Shiley Eye Institute
UC San Diego
Frank Talke, PhD
Jacobs School of Engineering
UC San Diego

Title: Optical Pressure Sensor for Measuring Intraocular Pressure for Keratoprosthesis Patients and Glaucoma Patients

This project addresses the need for frequent and accurate intraocular pressure (IOP) measurements in glaucoma care. The research team plans to address this need in Keratoprosthesis (K-Pro) patients and cataract patients who are likely to develop glaucoma after surgery. It is not possible to measure IOP in K-Pro patients using standard tonometry techniques due to the rigid back plate of the artificial cornea. In Professor Talke’s lab, a miniaturized sensor has been designed for measuring intraocular pressure (not cornea dependent) using the principle of interferometry. The sensor is passive, does not require an internal power source or battery, is simple in design, and accurate (<1 mmHg resolution). We envision that the sensor will be integrated into a K-Pro artificial cornea or an intraocular lens (IOL) to monitor pressure in K-Pro and cataract patients, respectively. Post-surgery, physicians and possibly patients themselves can measure pressure with ease by capturing images of the sensor in the eye with a handheld reader (or a modified standard slit lamp). Measurement results are readily available after imaging and can be repeated over time. Once implanted, the sensor can remain in the K-Pro or intraocular lens for the lifetime of the implant, i.e., it does not have to be removed post-surgery since the sensor is biocompatible and passive in nature.

The innovation of the technology is in the application of the principle of interferometry into the unique and simple design of the sensor.
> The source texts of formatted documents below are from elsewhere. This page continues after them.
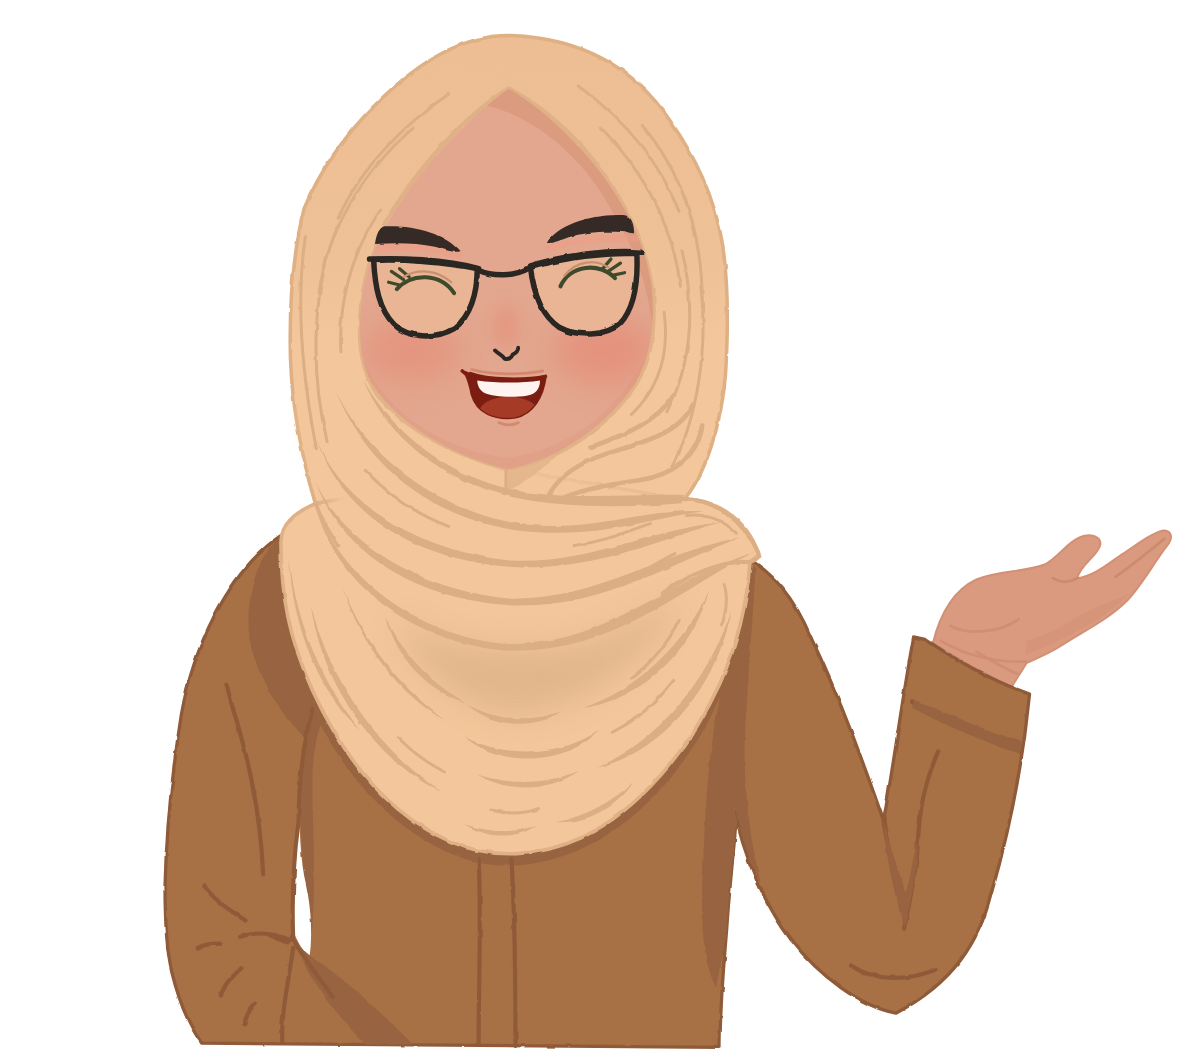
<!DOCTYPE html>
<html lang="en">
<head>
<meta charset="utf-8">
<title>Presenting woman illustration</title>
<style>
:root{
  --paper:#ffffff;
  --coat:#a76f45; --coat-shade:#98633f; --coat-line:#8f5a37;
  --scarf:#f4c69b; --scarf-hood:#efbf95; --scarf-line:#dcae84; --scarf-fold:#e6b78c;
  --skin:#e3a68e; --skin-shade:#d8977a; --hand:#da9a7f; --hand-line:#c98669;
  --blush:#e58c78; --ink:#2b2624; --brow:#352b26; --lash:#3d4a2c;
  --lens:#e9b595; --mouth:#7c1d12; --tongue:#a53a26; --teeth:#fff4f0;
}
*{box-sizing:border-box}
html,body{margin:0;padding:0;overflow:hidden;background:var(--paper)}
.canvas{display:block;width:1200px;height:1062px;background:var(--paper)}
.line{fill:none;stroke-linecap:round;stroke-linejoin:round}
.coat{fill:var(--coat);stroke:var(--coat-line);stroke-width:2.4;stroke-linejoin:round}
.coat-shade{fill:var(--coat-shade)}
.coat-line{stroke:var(--coat-line);stroke-width:3}
.hand{fill:var(--hand);stroke:#d39075;stroke-width:1.5;stroke-linejoin:round}
.hand-line{stroke:var(--hand-line);stroke-width:2}
.scarf-edge{stroke:var(--scarf-line);stroke-width:3}
.scarf-line{stroke:var(--scarf-line);stroke-width:3.4}
.scarf-fine{stroke:var(--scarf-line);stroke-width:2.2}
.fold{fill:var(--scarf-line)}
.ink{stroke:var(--ink);stroke-width:4}
.lash{stroke:var(--lash);stroke-width:2.4}
</style>
</head>
<body>
<svg class="canvas" viewBox="0 0 880 778.8" role="img" aria-label="Smiling woman in a hijab and glasses holding out an open hand">
  <defs>
    <filter id="brush-edge" x="-5%" y="-5%" width="110%" height="110%">
      <feTurbulence type="fractalNoise" baseFrequency=".09" numOctaves="2" seed="4"/>
      <feDisplacementMap in="SourceGraphic" scale="2" xChannelSelector="R" yChannelSelector="G"/>
    </filter>
    <filter id="soft" x="-50%" y="-50%" width="200%" height="200%"><feGaussianBlur stdDeviation="11"/></filter>
    <filter id="soft-small" x="-60%" y="-60%" width="220%" height="220%"><feGaussianBlur stdDeviation="5"/></filter>
    <linearGradient id="scarf-fill" x1="0" y1="0" x2="0" y2="1">
      <stop offset="0" stop-color="#edbd93"/><stop offset=".45" stop-color="#efc197"/><stop offset=".62" stop-color="#f4c69b"/>
    </linearGradient>
    <path id="face-shape" d="M373 65C352 80 323 108 301 138C283 163 271 186 266 216C262 243 264 264 272 280C288 307 326 333 372 344C412 337 447 309 466 281C478 259 480 238 478 212C474 180 459 150 436 121C417 98 394 77 373 65Z"/>
    <clipPath id="face-clip"><use href="#face-shape"/></clipPath>
    <path id="bib-shape" d="M232 369C216 376 206 384 206 398C206 437 212 468 229 506C253 558 286 598 330 617C362 631 396 628 427 614C468 594 505 551 528 501C541 472 548 441 550 412L557 408C552 392 541 378 523 370C513 366 506 366 498 366L372 344Z"/>
    <clipPath id="bib-clip"><use href="#bib-shape"/></clipPath>
    <path id="coat-body" d="M207 392C165 420 141 479 133 524C126 568 122 609 121 650C121 675 122 697 126 713C131 733 139 753 148 765L528 768C528 736 531 706 533 680C535 650 538 625 540 600C530 560 548 470 551 412L374 500Z"/>
    <clipPath id="coat-clip"><use href="#coat-body"/></clipPath>
    <path id="lens-left" d="M274 191C294 190 326 192 350 197C350 215 345 232 333 241C319 249 299 248 289 238C278 227 275 210 274 191Z"/>
    <path id="lens-right" d="M389 196C414 189 444 185 467 186C468 207 465 226 455 237C444 247 423 247 410 240C397 231 391 214 389 196Z"/>
    <path id="mouth-shape" d="M341 273C354 280 384 281 400 276C398 291 391 303 378 306C363 308 350 303 346 289C345 283 343 277 341 273Z"/>
    <clipPath id="mouth-clip"><use href="#mouth-shape"/></clipPath>
  </defs>

  <g id="open-hand">
    <path class="hand" d="M684 472C689 452 699 433 716 425C733 418 750 420 766 414C776 409 782 398 792 394C799 391 807 393 807 399C806 407 792 414 790 424C801 423 812 414 822 407C832 401 843 391 853 389C860 389 860 395 856 400C846 413 838 428 827 440C812 455 794 463 779 473C770 479 760 483 753 486L741 505Z"/>
    <path class="line hand-line" d="M790 424C783 428 777 427 772 424M854 395C843 404 831 414 818 423" opacity=".8"/>
    <path class="line hand-line" d="M697 459C711 466 733 464 747 454M690 470C708 481 731 486 752 485M716 478C728 485 738 491 746 494" opacity=".55"/>
    <path d="M752 480C776 470 807 458 828 435C817 441 802 445 789 453C776 462 763 467 753 470Z" fill="#cd8a6d" opacity=".35"/>
  </g>

  <g id="coat" filter="url(#brush-edge)">
    <use href="#coat-body" class="coat"/>
    <path class="coat" d="M549 410C567 420 583 440 594 466C617 514 634 562 648 602C656 556 662 510 670 467L679 469C701 484 727 499 755 509C750 560 740 610 727 655C718 691 699 721 657 743C631 738 601 716 580 689C560 662 547 630 540 601L522 520Z"/>
    <path d="M540 594L520 600L520 505L552 450L560 520Z" fill="var(--coat)"/>
    <g clip-path="url(#coat-clip)">
      <path class="coat-shade" d="M205 394C186 412 180 441 183 469C189 499 206 524 224 541L236 520L211 459Z"/>
      <path class="coat-shade" d="M226 512C252 575 302 622 353 633C399 641 448 620 487 576C510 549 526 522 538 483L526 474L374 604L242 510Z"/>
      <path class="coat-shade" d="M229 524C221 557 219 594 222 630L227 698C233 655 229 606 229 575C229 555 232 538 236 530Z"/>
      <path class="coat-shade" d="M529 508C517 560 517 610 515 650C514 685 517 708 525 724L534 680L541 600C533 569 531 540 535 505Z"/>
    </g>
    <path class="coat-shade" d="M550 412L527 498C529 536 532 571 541 600C546 620 551 635 558 648C549 612 546 578 546 551C547 513 551 471 554 417Z"/>
    <path id="arm-gap" d="M219 593C216 630 214 660 215 683C218 690 222 698 227 702C230 680 227 659 223 642C220 625 220 608 219 593Z" fill="#fff"/>
    <path class="line coat-line" d="M229 520C222 548 219 575 219 602C215 632 214 660 215 687"/>
    <path class="coat-shade" d="M214 687C221 697 229 702 239 709C259 724 282 745 303 766L268 766C254 752 239 733 226 713Z"/>
    <path class="line coat-line" d="M214 687C222 702 233 716 244 731M215 695C212 718 206 742 207 764"/>
    <path class="line coat-line" d="M166 502C174 532 190 575 193 641M150 650C158 661 169 668 180 675M145 695C151 692 156 692 162 692M176 687C188 683 200 684 212 689M162 730C164 721 172 715 177 710M179 751C181 744 183 740 187 736M198 686L211 691" stroke-width="2.2"/>
    <path class="line coat-line" d="M351 630C353 673 351 720 351 766M375 630C378 676 378 726 378 767" stroke-width="3.6"/>
    <path class="line coat-line" d="M669 515C692 529 718 541 748 551" stroke-width="4"/>
    <path class="coat-shade" d="M670 514C695 522 720 536 749 543L748 553C720 543 693 532 669 519Z"/>
    <path class="line coat-line" d="M648 602C651 628 663 653 663 681C667 661 672 640 673 620C674 594 678 574 688 551M624 708C640 719 664 720 686 711"/>
    <path class="coat-shade" d="M648 602C649 629 656 654 663 681C668 661 673 641 673 617C668 634 668 645 664 655C659 637 652 621 648 602Z"/>
  </g>

  <g id="hijab">
    <g filter="url(#brush-edge)">
      <path id="hood" d="M375 26C337 25 303 49 276 76C254 98 235 124 223 153C215 185 212 222 213 262C214 299 223 341 232 372L372 390L500 368C517 350 529 311 532 275C534 243 534 208 530 180C524 143 509 114 491 88C464 48 424 28 375 26Z" fill="url(#scarf-fill)" stroke="#deb084" stroke-width="2.6"/>
      <use href="#bib-shape" fill="var(--scarf)" stroke="#dfb187" stroke-width="2.6"/>
    </g>
    <path d="M232 345C250 390 300 420 372 410L500 366L372 340L270 280L220 300Z" fill="var(--scarf)" filter="url(#soft-small)"/>
    <g clip-path="url(#bib-clip)">
      <path d="M290 455C325 475 378 482 435 470L500 440C470 493 420 522 375 524C335 518 305 490 290 455Z" fill="#cfa67c" opacity=".48" filter="url(#soft)"/>
    </g>
    <g id="hood-folds" filter="url(#brush-edge)">
      <path class="line scarf-line" d="M373 65C348 80 320 109 299 138C279 166 268 194 265 224C262 254 266 274 278 291C301 318 336 334 372 344M373 65C399 79 424 101 442 127C464 158 476 188 479 219C480 248 476 266 466 282C447 311 413 337 372 344" stroke-width="7" opacity=".8"/>
      <path class="line scarf-fine" d="M329 69C297 91 265 122 248 160M303 94C267 125 240 168 234 215M246 170C227 219 229 280 240 324M224 173C217 220 221 273 232 329M279 154C258 185 248 222 250 258"/>
      <path class="line scarf-fine" d="M424 63C458 88 484 119 498 155M441 94C474 128 494 168 499 210M471 92C498 124 515 166 515 222M500 183C511 230 506 269 489 302M514 210C519 256 512 304 493 343M487 229C491 259 483 285 463 304"/>
      <path class="line scarf-line" d="M508 297C498 319 468 325 444 333C426 339 411 348 403 362M494 290C480 311 457 319 433 328M515 312C511 336 493 348 470 352C447 355 426 359 411 366"/>
      <path d="M372 345C390 343 401 338 410 333C398 344 386 353 372 361Z" fill="var(--scarf-fold)"/>
      <path class="line scarf-fine" d="M371 345L371 358"/>
    </g>
    <g id="wrap-folds" filter="url(#brush-edge)">
      <path class="fold" d="M266 278C288 318 329 350 380 360C422 367 464 362 501 363L500 369C462 372 418 373 378 365C325 354 283 320 266 278Z"/>
      <path class="fold" d="M246 286C267 332 316 371 374 383C430 393 471 372 516 375C476 380 440 396 379 389C314 379 267 340 246 286Z"/>
      <path class="fold" d="M232 322C251 371 308 404 374 411C431 414 474 389 529 383C484 395 440 418 379 416C308 412 251 379 232 322Z"/>
      <path class="fold" d="M231 352C250 397 307 433 374 439C438 440 484 405 543 394C493 413 441 446 376 444C304 440 249 404 231 352Z"/>
      <path class="fold" d="M232 373C249 421 305 466 369 472C440 476 487 426 553 405C501 430 449 481 369 477C301 470 246 427 232 373Z"/>
      <path class="line scarf-edge" d="M232 370C236 382 242 392 248 400M498 366C524 365 545 382 556 405C557 410 552 413 545 412C522 413 502 424 486 435"/>
      <path class="line scarf-fine" d="M503 378C518 376 531 382 540 391M268 345C284 362 305 377 329 386M421 400C445 397 461 389 477 384M446 431C466 424 480 413 495 406"/>
    </g>
    <g id="drape-folds" filter="url(#brush-edge)">
      <path class="fold" d="M251 430C266 469 291 502 326 528C297 513 264 474 251 430Z"/>
      <path class="fold" d="M283 452C296 482 319 503 343 516C314 507 291 484 283 452Z"/>
      <path class="fold" d="M212 408C217 458 237 502 264 535C236 510 214 462 212 408Z"/>
      <path class="fold" d="M228 444C242 500 278 550 324 581C277 559 236 503 228 444Z"/>
      <path class="fold" d="M342 516C361 528 389 530 411 522C393 535 361 534 342 516Z"/>
      <path class="fold" d="M340 540C366 555 411 556 440 535C415 562 366 563 340 540Z"/>
      <path class="fold" d="M350 568C373 576 402 575 425 565C404 580 373 582 350 568Z"/>
      <path class="fold" d="M340 604C359 611 379 611 394 605C379 616 357 615 340 604Z"/>
      <path class="fold" d="M428 519C469 505 503 470 520 433C508 477 471 513 428 519Z"/>
      <path class="fold" d="M438 563C480 544 517 504 537 447C524 508 484 552 438 563Z"/>
      <path class="fold" d="M408 603C432 598 450 587 465 573C450 593 431 604 408 603Z"/>
      <path class="line scarf-fine" d="M247 500C259 524 275 544 293 559M292 541C303 552 314 560 326 566M463 497C478 486 490 471 498 455M449 537C469 527 482 514 494 499M360 594C372 597 384 597 395 593M531 428C534 438 533 448 529 459"/>
    </g>
  </g>

  <g id="face">
    <use href="#face-shape" fill="var(--skin)"/>
    <g clip-path="url(#face-clip)">
      <path d="M373 62C352 80 345 86 351 76C382 81 425 108 450 157C463 178 474 205 478 235L492 220L450 110Z" fill="var(--skin-shade)" opacity=".75"/>
      <path d="M264 260C284 306 327 330 372 336C414 330 449 306 474 262L480 300L372 352L262 300Z" fill="#dd9c80" opacity=".45"/>
      <ellipse cx="302" cy="257" rx="34" ry="22" fill="var(--blush)" opacity=".65" filter="url(#soft)"/>
      <ellipse cx="443" cy="257" rx="36" ry="24" fill="var(--blush)" opacity=".75" filter="url(#soft)"/>
      <ellipse cx="371" cy="240" rx="9" ry="15" fill="var(--blush)" opacity=".55" filter="url(#soft-small)"/>
      <path d="M275 182C295 179 316 182 337 187M402 182C424 176 448 173 468 175" class="line" stroke="#ef9d87" stroke-width="5" opacity=".55"/>
    </g>
    <g id="eyebrows" fill="var(--brow)" filter="url(#brush-edge)">
      <path d="M275 179C276 172 278 167 282 166C303 165 326 171 337 184C333 186 326 183 319 181C305 178 290 178 275 179Z"/>
      <path d="M401 178C409 165 435 156 460 158C464 161 465 166 465 171C447 169 430 170 417 174C411 176 405 179 401 178Z"/>
    </g>
    <g id="glasses">
      <use href="#lens-left" fill="var(--lens)"/>
      <use href="#lens-right" fill="var(--lens)"/>
      <g id="closed-eyes" class="line lash">
        <path d="M291 212C302 200 323 200 333 215" stroke-width="3"/>
        <path d="M293 209L285 207M296 205L287 199M300 203L293 197"/>
        <path d="M411 210C418 194 440 192 451 204" stroke-width="3"/>
        <path d="M449 202L458 200M446 199L455 193M442 197L448 190"/>
        <path d="M296 203C308 196 322 199 331 207M414 202C423 191 437 190 446 196" stroke="#c7906f" stroke-width="1.6"/>
      </g>
      <g class="line ink" filter="url(#brush-edge)">
        <use href="#lens-left"/>
        <use href="#lens-right"/>
        <path d="M350 198C362 203 377 203 389 196M271 190C292 189 326 190 351 197M389 195C414 187 446 183 470 185"/>
      </g>
    </g>
    <path id="nose" class="line" d="M363 257C366 260 368 260 370 263C373 264 375 262 376 260C378 259 380 257 380 255" stroke="var(--ink)" stroke-width="2.8"/>
    <g id="smile">
      <use href="#mouth-shape" fill="var(--mouth)" stroke="#7c1d12" stroke-width="2" stroke-linejoin="round"/>
      <g clip-path="url(#mouth-clip)">
        <ellipse cx="373" cy="303" rx="22" ry="12" fill="var(--tongue)"/>
      </g>
      <path d="M350 279C364 281 383 281 396 279C396 285 393 289 387 290C376 292 362 291 355 288C352 286 350 283 350 279Z" fill="var(--teeth)"/>
      <path class="line" d="M339 272C341 274 344 276 347 277M345 274C358 279 386 279 400 276" stroke="#7c1d12" stroke-width="2.6"/>
      <path class="line" d="M346 271C360 275 383 275 398 272M366 310C371 312 376 312 380 310" stroke="#cf8169" stroke-width="2" opacity=".8"/>
    </g>
  </g>
</svg>
</body>
</html>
The hermetically sealed sensor consists of a diaphragm and a PMMA substrate. As pressure increases, the diaphragm deflects, resulting in interference fringes that can be observed when monochromatic light is directed towards the active sensing region. These fringes can be captured and used to determine the intraocular pressure.  The researchers plan to optimize the design of the sensor and the K-Pro to allow integration of the sensor into the K-Pro with minimum obstruction to the patient’s vision.